Requirement
Every line with the string "marker" must be copied from the entries below.

[Rendered images with source text]
=== Section Start ===

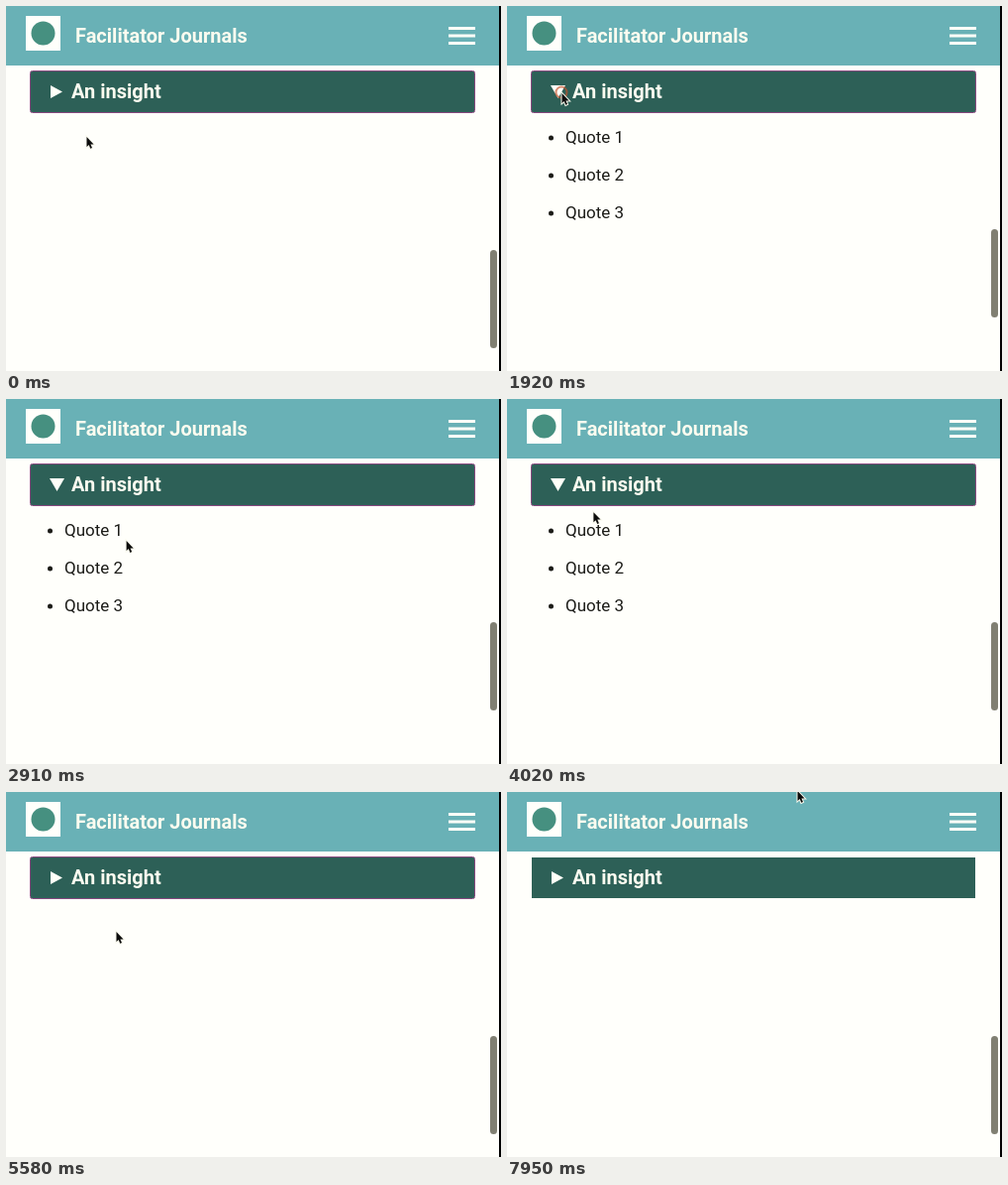
An HTML page for the animation above (8000 ms loop, 500x368 px).

```html
<!DOCTYPE html>
<html lang="en">
<head>
<meta charset="utf-8">
<title>Expandable insight</title>
<style>
  html, body { margin: 0; width: 100%; height: 100%; overflow: hidden; background: #fffffb; }
  svg { display: block; width: 500px; height: 368px; font-family: Roboto, sans-serif; }
  .heading { font-size: 20px; font-weight: 700; fill: #fcfcf0; }
  .quote { font-size: 17px; fill: #1c1c18; }
</style>
</head>
<body>
<svg viewBox="0 0 500 368">
  <rect width="500" height="368" fill="#fffffb"/>

  <rect width="498" height="60" fill="#69b1b6"/>
  <rect x="20" y="10" width="35" height="35" fill="#fffffb"/>
  <circle cx="37.5" cy="27.5" r="12" fill="#469080"/>
  <text class="heading" x="70" y="37">Facilitator Journals</text>
  <path d="M447 22.5h27M447 30h27M447 37.5h27" stroke="#fffff8" stroke-width="3"/>

  <rect x="25" y="66" width="448" height="41" fill="#2d6057"/>
  <rect id="focus" x="24.5" y="65.5" width="449" height="42" rx="2" fill="none" stroke="#87497f"/>
  <path id="marker" fill="#fffff8"/>
  <text class="heading" x="66" y="93">An insight</text>
  <g id="quotes"></g>

  <rect id="scrollbar" x="489" width="7" rx="3.5" fill="#807f72"/>
  <rect x="498" width="2" height="368" fill="#000"/>

  <circle id="ring" fill="none" stroke="#c4522c" stroke-width="2"/>
  <path id="cursor" d="M.5 1V11L2.7 9L4.3 12.8L6 12L4.4 8.4H7.6Z"
        fill="#0c0c0c" stroke="#f8f8ec" stroke-width="2" paint-order="stroke"/>
</svg>
<script>
const LOOP = 8000;
const OPEN_AT = 1790, CLOSE_AT = 4510, BLUR_AT = 7950;
const CLICKS = [1710, 4430], RING_TIME = 640;

// Cursor tip: time, x, y
const PATH = [
  [0, 81, 131], [430, 81, 131], [1160, 60, 96], [1240, 60, 96], [1540, 55, 87],
  [2540, 55, 87], [2910, 121, 142], [3110, 150, 160],
  [3540, 150, 160], [4310, 49, 85],
  [5290, 49, 85], [5580, 111, 140],
  [6410, 111, 140], [6710, 189, 72], [7080, 293, -2], [LOOP, 293, -2]
];

const el = id => document.getElementById(id);
const set = (id, attributes) => {
  for (const name in attributes) el(id).setAttribute(name, attributes[name]);
};

el('quotes').innerHTML = [1, 2, 3].map(n => {
  const y = 100 + 38 * n;
  return `<circle cx="44.5" cy="${y - 5}" r="2.5" fill="#1c1c18"/>
    <text class="quote" x="59" y="${y}">Quote ${n}</text>`;
}).join('');

function cursorAt(time) {
  const next = PATH.findIndex(point => point[0] > time);
  const [t0, x0, y0] = PATH[next - 1], [t1, x1, y1] = PATH[next];
  const p = (time - t0) / (t1 - t0);
  return [x0 + (x1 - x0) * p, y0 + (y1 - y0) * p];
}

function draw(now) {
  const time = now % LOOP;
  const open = time >= OPEN_AT && time < CLOSE_AT;
  const [x, y] = cursorAt(time);

  set('marker', { d: open ? 'M44 80H59L51.5 93Z' : 'M45 80V93L57 86.5Z' });
  set('quotes', { visibility: open ? 'visible' : 'hidden' });
  set('scrollbar', open ? { y: 225, height: 89 } : { y: 246, height: 99 });
  set('focus', { visibility: time < BLUR_AT ? 'visible' : 'hidden' });
  set('cursor', { transform: `translate(${x} ${y})` });

  const click = CLICKS.find(start => time >= start && time < start + RING_TIME);
  const age = click === undefined ? RING_TIME : time - click;
  set('ring', { cx: x, cy: y, r: 2 + age / 60, opacity: 1 - age / RING_TIME });
}

function frame() {
  draw(performance.now());
  requestAnimationFrame(frame);
}
frame();
</script>
</body>
</html>
```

=== Section End ===

Written answer
  <path id="marker" fill="#fffff8"/>
  set('marker', { d: open ? 'M44 80H59L51.5 93Z' : 'M45 80V93L57 86.5Z' });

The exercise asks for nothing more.